This is interesting as sound and in its implied rejection of a limited cultural space for poetry. But at the same time, the poem's portrayal of a supposedly pure point of origin for everything we are seems unrealistic and romanticised. As with the dogma that science preaches about itself, we get the idea of the human as the result of a disinterested process. 'Superpositions' is a little harder to fathom but seems to suggest that our sense of ourselves and our place in the world is an illusion when placed against both larger and invisible processes: 'tomorrow I'll wake as if / I woke in the place I went to sleep'.

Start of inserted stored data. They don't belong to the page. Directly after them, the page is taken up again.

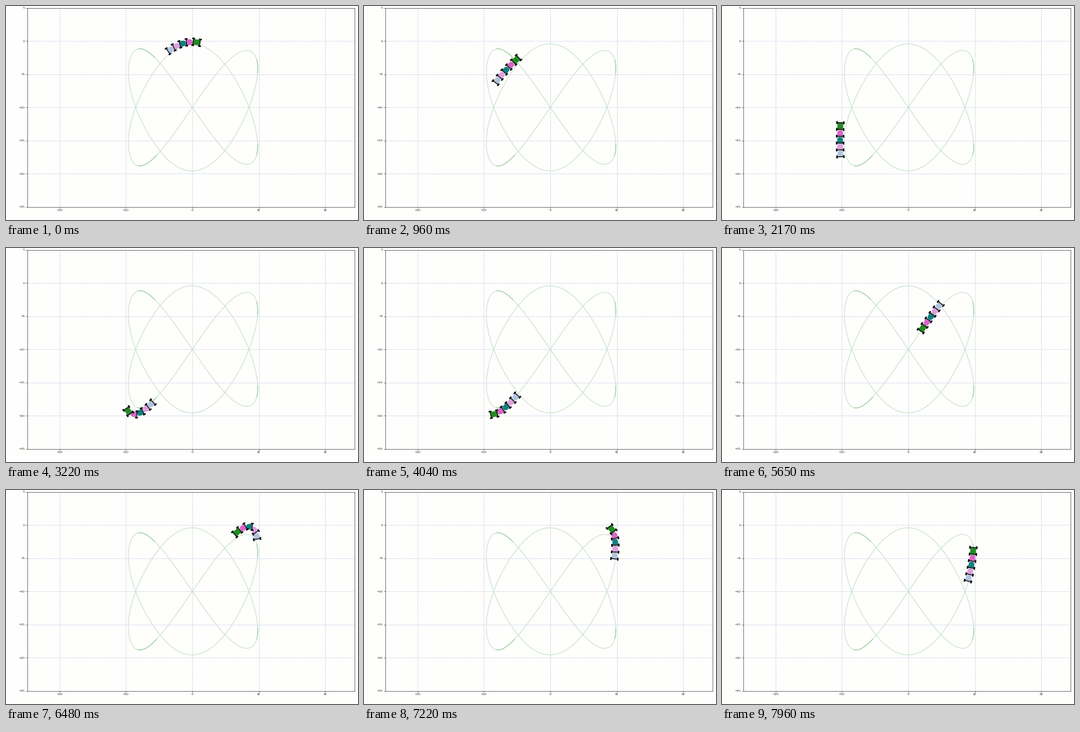
A matplotlib script that plays this animation: 512 by 313 pixels, repeating every 8 s.

```python
import numpy as np
import matplotlib.pyplot as plt
from matplotlib.animation import FuncAnimation
from matplotlib.collections import LineCollection
from matplotlib.patches import Polygon

W, H, DPI = 512, 313, 100
PX = 72 / DPI              # one pixel in points
LOOP, STEP = 8000, 40
LINK = 1.03                # distance between axles
LEFT, RIGHT, TOP, BOTTOM = 30.5, 507, 3, 293.5
BG = "#fefefd"
BODY = ["#228b22", "#d865c9", "#0f8080", "#dda0dd", "#b0c4de"]


def track(lo, hi):
    """Painted 2:3 Lissajous curve, its lobes flatter than its middle."""
    s = np.radians(np.linspace(lo, hi, max(30, int(2 * (hi - lo)))))
    u, c = -np.sin(2 * s), np.cos(3 * s)
    x = 9.85 * u + 0.25 * (u * u - u) * c * c
    return x, -10 + (9.6 - 1.2 * u * u - 0.15 * u) * c


def route(deg):
    """Path of the train: a slightly larger curve that drifts out on the left."""
    s = np.radians(deg)
    u = -np.sin(2 * s)
    drift = 1.25 * np.exp(-((deg - 27) / 10) ** 2)
    return 10 * u - 0.2 * u * u - drift, -10 + 9.9 * np.cos(3 * s)


def phase(t):
    """Route angle of the front axle; it hesitates in the sharp lower turn."""
    return -3.3 + 17.5 * t - 9 * np.exp(-((t - 3.9) / 0.5) ** 2)


DEG = np.linspace(-10, 180, 2000)
RX, RY = route(DEG)
ARC = np.concatenate([[0], np.cumsum(np.hypot(np.diff(RX), np.diff(RY)))])

fig = plt.figure(figsize=(W / DPI, H / DPI), dpi=DPI, facecolor=BG)
ax = fig.add_axes([LEFT / W, 1 - BOTTOM / H, (RIGHT - LEFT) / W, (BOTTOM - TOP) / H],
                  facecolor=BG)
ax.set_xlim((LEFT - 271) / 9.66, (RIGHT - 271) / 9.66)
ax.set_ylim(-25, 5)
ax.set_xticks(range(-20, 21, 10))
ax.set_yticks(range(-25, 6, 5))
ax.tick_params(length=1.6 * PX, width=0.7 * PX, pad=1.4 * PX,
               labelsize=4.2 * PX, color="#444444", labelcolor="#222222")
ax.grid(color="#d6d6ea", lw=0.9 * PX, ls=(0, (2, 1)))
ax.set_axisbelow(True)
for spine in ax.spines.values():
    spine.set(color="#6c6c6c", linewidth=0.8 * PX)

ax.plot(*track(0, 360), color="#c9e2cc", lw=1 * PX)
for lo, hi in [(60, 73), (130, 137), (240, 252), (310, 316)]:
    ax.plot(*track(lo, hi), color="#9ccf9c", lw=1 * PX)

# Body outlines along (first) and across (second) a link of unit length
CAR = np.array([(0.02, -0.42), (0.02, 0.42), (0.98, 0.42), (0.98, -0.42)])
TRAILER = np.array([(0.1, -0.25), (0.1, 0.25), (0.45, 0.42),
                    (0.96, 0.42), (0.96, -0.42), (0.45, -0.42)])
shapes = [CAR] + [TRAILER] * 4
bodies = [ax.add_patch(Polygon(s, closed=True, fc=c, ec="none", zorder=5))
          for s, c in zip(shapes, BODY)]
axles = LineCollection([], colors="black", linewidths=1.2 * PX, zorder=6)
wheels = LineCollection([], colors="black", linewidths=2.1 * PX, zorder=7)
ax.add_collection(axles)
ax.add_collection(wheels)


def draw(frame):
    start = np.interp(phase(frame * STEP / 1000), DEG, ARC)
    along = start + LINK * np.arange(len(BODY) + 1)
    points = np.column_stack([np.interp(along, ARC, RX), np.interp(along, ARC, RY)])
    links = np.diff(points, axis=0)
    bars, tyres = [], []
    for body, shape, p, d in zip(bodies, shapes, points, links):
        body.set_xy(p + shape @ np.array([d, (-d[1], d[0])]))
    for p, d in zip(points, [links[0], *links]):
        n = np.array([-d[1], d[0]])
        bars.append([p - 0.52 * n, p + 0.52 * n])
        for hub in (p - 0.5 * n, p + 0.5 * n):
            tyres.append([hub - 0.21 * d, hub + 0.21 * d])
    axles.set_segments(bars)
    wheels.set_segments(tyres)
    return [*bodies, axles, wheels]


anim = FuncAnimation(fig, draw, frames=LOOP // STEP, interval=STEP,
                     repeat=True, repeat_delay=0, blit=False)
plt.show()
```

Leaving aside the fact that we don't experience science in our daily lives as enquiry but as products, these poems seem to me incredibly pessimistic in their implications. If such manifestations of 'poetry and science' were seeking to show, as Nigel Reeve and Richard Kerridge have argued about J. H. Prynne's poetry in Nearly Too Much
, that 'certain apparently primary or instinctual moments of the self [...] tend to arrive already implicated in and mediated by a range of [...] processes external to them' and that 'Lyric poetry is not allowed [...] to be a place where the self could shelter from these processes' (37) then there would be much to debate. But the effect of Webb's poems is to reduce the human, almost to an irrelevance. Jonathan Ware's 'Mill Bay' seems to suggest something similar in its perception of 'fluidity in everything' which results in 'breaking perspective's hold'. This would make sense if Ware and others were writing in a manner akin to, say, Ron Silliman's Tjanting but they're not. So when the pessimism inherent in science's dogma of determinism and inevitability meets the elegiac impulse inherent in most mainstream poetry, the life is drained out of everything. I'm also sceptical about some other poems here which describe conventional subjects with unconventional vocabularies. This suggests 'poetry and science' is a means of prolonging the life of dying poetic practices.

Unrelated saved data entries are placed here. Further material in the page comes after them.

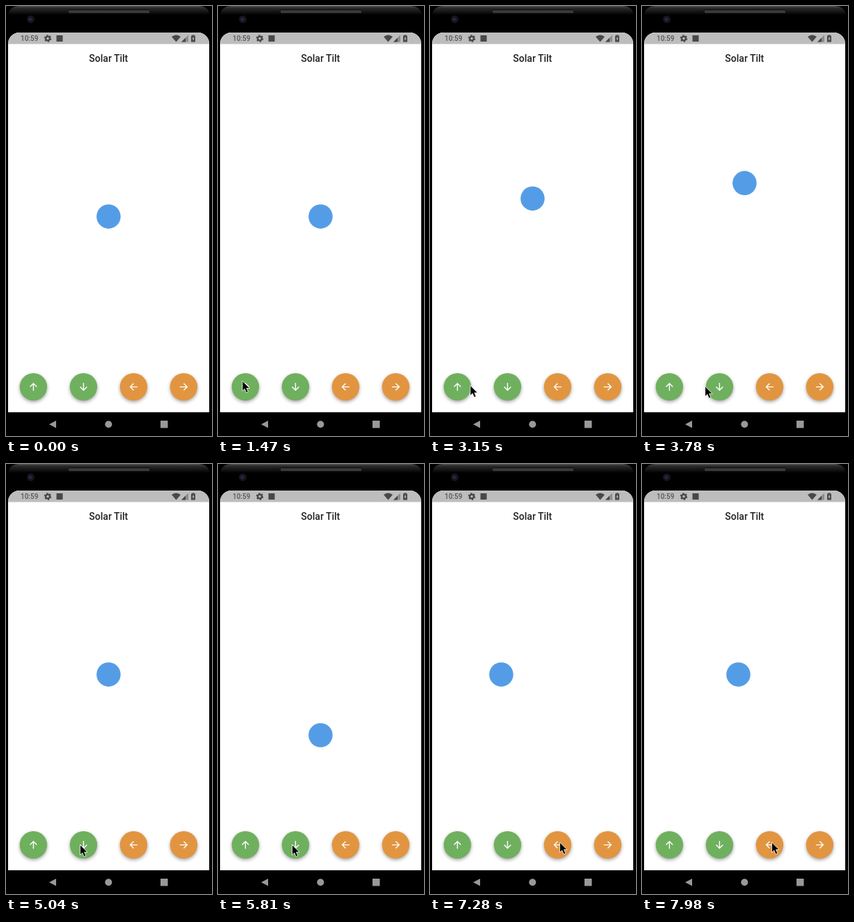
These frames come from a looping animation (296 by 616 pixels, 8000 ms). An HTML page:

```html
<!DOCTYPE html>
<html lang="en">
<head>
<meta charset="utf-8">
<title>Solar Tilt</title>
<style>
  html, body { margin: 0; width: 100%; height: 100%; overflow: hidden; background: #000; }
  svg { display: block; width: 100vw; height: 100vh; }
  text { font-family: Roboto, "Open Sans", sans-serif; font-weight: 500; }
  .fab { filter: drop-shadow(0 2.5px 2.5px rgba(0, 0, 0, .36)); }
</style>
</head>
<body>
<svg viewBox="0 0 296 616">
  <defs>
    <linearGradient id="rim" x2="0" y2="1">
      <stop offset="0" stop-color="#555"/>
      <stop offset=".2" stop-color="#2c2c2c"/>
      <stop offset="1" stop-color="#000"/>
    </linearGradient>
    <clipPath id="screen"><rect x="3" y="38" width="289" height="560" rx="16"/></clipPath>
    <path id="arrow" d="M0 8V-7M-7 0L0-7L7 0" fill="none" stroke="#fff" stroke-width="2"/>
  </defs>

  <!-- phone body -->
  <path d="M3 13Q5 0 20 0H276Q291 0 293 13Z" fill="url(#rim)"/>
  <rect x="89" y="5.5" width="118" height="5" rx="2.5" fill="#3a3a3a" stroke="#0c0c0c"/>
  <circle cx="35.500" cy="19" r="5.500" fill="#15151c"/>
  <circle cx="35" cy="19" r="2.500" fill="#26264a"/>

  <!-- screen -->
  <g clip-path="url(#screen)">
    <rect y="38" width="296" height="544" fill="#fff"/>
    <rect y="38" width="296" height="16.500" fill="#bdbdbd"/>
  </g>
  <text x="21" y="50" font-size="10" fill="#555">10:59</text>
  <g fill="#484848">
    <g fill="none" stroke="#484848">
      <circle cx="60" cy="46.500" r="2.900" stroke-width="2.300"/>
      <circle cx="60" cy="46.500" r="4.500" stroke-width="1.500" stroke-dasharray="2.350"/>
    </g>
    <rect x="72.500" y="42" width="9" height="9"/>
    <path d="M238 44Q244.500 39 251 44L244.500 51.500Z"/>
    <path d="M252 51.500L262 41.500V51.500Z" fill="#8d8d8d"/>
    <path d="M252 51.500L258 45.500V51.500Z"/>
    <path d="M266 42.500H267.500V41.500H270.500V42.500H272V51.500H266Z"/>
    <path d="M269.500 43.500L267.500 47.500H268.800V50L270.600 46.500H269.500Z" fill="#bdbdbd"/>
  </g>
  <text x="147.300" y="80" font-size="14" text-anchor="middle" fill="#222">Solar Tilt</text>

  <g id="fabs"></g>
  <circle id="ball" r="17.300" fill="#549de6"/>

  <!-- navigation bar -->
  <g fill="#999">
    <path d="M62 599.300L72 594V604.600Z"/>
    <circle cx="147.300" cy="599.300" r="5"/>
    <rect x="222" y="594" width="10.500" height="10.500"/>
  </g>

  <path id="cursor" d="M0 0V14.500L3.300 11.500L5.600 17L8.300 15.800L6 10.500H10.500Z"
        stroke="#fff" stroke-width=".8"/>
</svg>
<script>
const $ = id => document.getElementById(id);
const LOOP = 8000, STEP = 70, LEG = 500, REACH = 127;
const HOME = { x: 147.4, y: 301.6 };

// Buttons: up, down, left, right
$('fabs').innerHTML = [0, 180, -90, 90].map((turn, i) =>
  `<g transform="translate(${39.4 + 72 * i} 545.6)">` +
  `<circle class="fab" r="19.7" fill="${i < 2 ? '#6fb05e' : '#e29540'}"/>` +
  `<use href="#arrow" transform="rotate(${turn}) scale(.7)"/></g>`).join('');

const bounces = [
  { start: 2994, dx: 0, dy: -1 },
  { start: 5115, dx: 0, dy: 1 },
  { start: 7073, dx: -1, dy: 0 }
];

// The pointer glides in from below, then from button to button
const entry = { x: 44, y: 618 };
const glides = [
  { from: 280, to: 1260, x: 35, y: 537 },
  { from: 1680, to: 2450, x: 43, y: 543 },
  { from: 2940, to: 4620, x: 106.5, y: 545.5 },
  { from: 6090, to: 6720, x: 186.5, y: 542 }
];

const clamp = p => Math.min(1, Math.max(0, p));
const easeOut = p => 1 - (1 - p) ** 2;

// Cubic ease-in-out with handles at .42 and .58, solved by Newton's method
function easeInOut(p) {
  let u = p;
  for (let i = 0; i < 5; i++)
    u -= (((.52 * u - .78) * u + 1.26) * u - p) / ((1.56 * u - 1.56) * u + 1.26);
  return u * u * (3 - 2 * u);
}

function ballAt(t) {
  let { x, y } = HOME;
  for (const { start, dx, dy } of bounces) {
    const p = clamp((t - start) / (2 * LEG));
    const d = REACH * easeInOut(1 - Math.abs(2 * p - 1));
    x += dx * d;
    y += dy * d;
  }
  return { x, y };
}

function pointerAt(t) {
  let { x, y } = entry;
  for (const g of glides) {
    const p = easeOut(clamp((t - g.from) / (g.to - g.from)));
    x += (g.x - x) * p;
    y += (g.y - y) * p;
  }
  return { x, y };
}

const place = (id, { x, y }) => $(id).setAttribute('transform', `translate(${x} ${y})`);

function draw(now) {
  const t = Math.floor(now % LOOP / STEP) * STEP;
  place('ball', ballAt(t));
  place('cursor', pointerAt(t));
}

const origin = performance.now();
(function tick() {
  draw(performance.now() - origin);
  requestAnimationFrame(tick);
})();
</script>
</body>
</html>
```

It's difficult to know what to say about the rest of Dove Release
simply because its range of styles and subjects is so vast. Morley may actually have done most of his poets a disservice by frontloading the anthology with 'poetry and science' evangelism. I was pleased to read work by the following poets: Nicola Davidson, Emily Hasler, Thom Hutchinson, Jonathan Morley, and Cari Thomas. Other readers will be pleased to read work by other poets. There are a lot of what could broadly be termed 'nature poems' and weirdly skewed social narratives but these are the default settings for most mainstream poetry these days so that's hardly surprising. At the same time, there is also a lot of inventiveness, humour and formal experiment which makes Dove Release a better buy than, say, Voice Recognition but I don't know what it says about the future. For the present, though, don't let this book or the 'poetry and science' lobby do your thinking for you.

© David Kennedy, 2010

References
Peter Middleton, 'Performing an experiment, performing a poem' in Additional Apparitions: Poetry, Performance & Site Specificity, edited by David Kennedy & Keith Tuma (The Cherry On The Top Press 2002).
N. H. Reeve and Richard Kerridge, Nearly Too Much: The Poetry of J. H. Prynne
(Liverpool University Press, 1995).
Wislawa Szymborska, 'The end and the beginning', in Staying
Alive, edited by Neil Astley, (Bloodaxe Books 2002), p.366.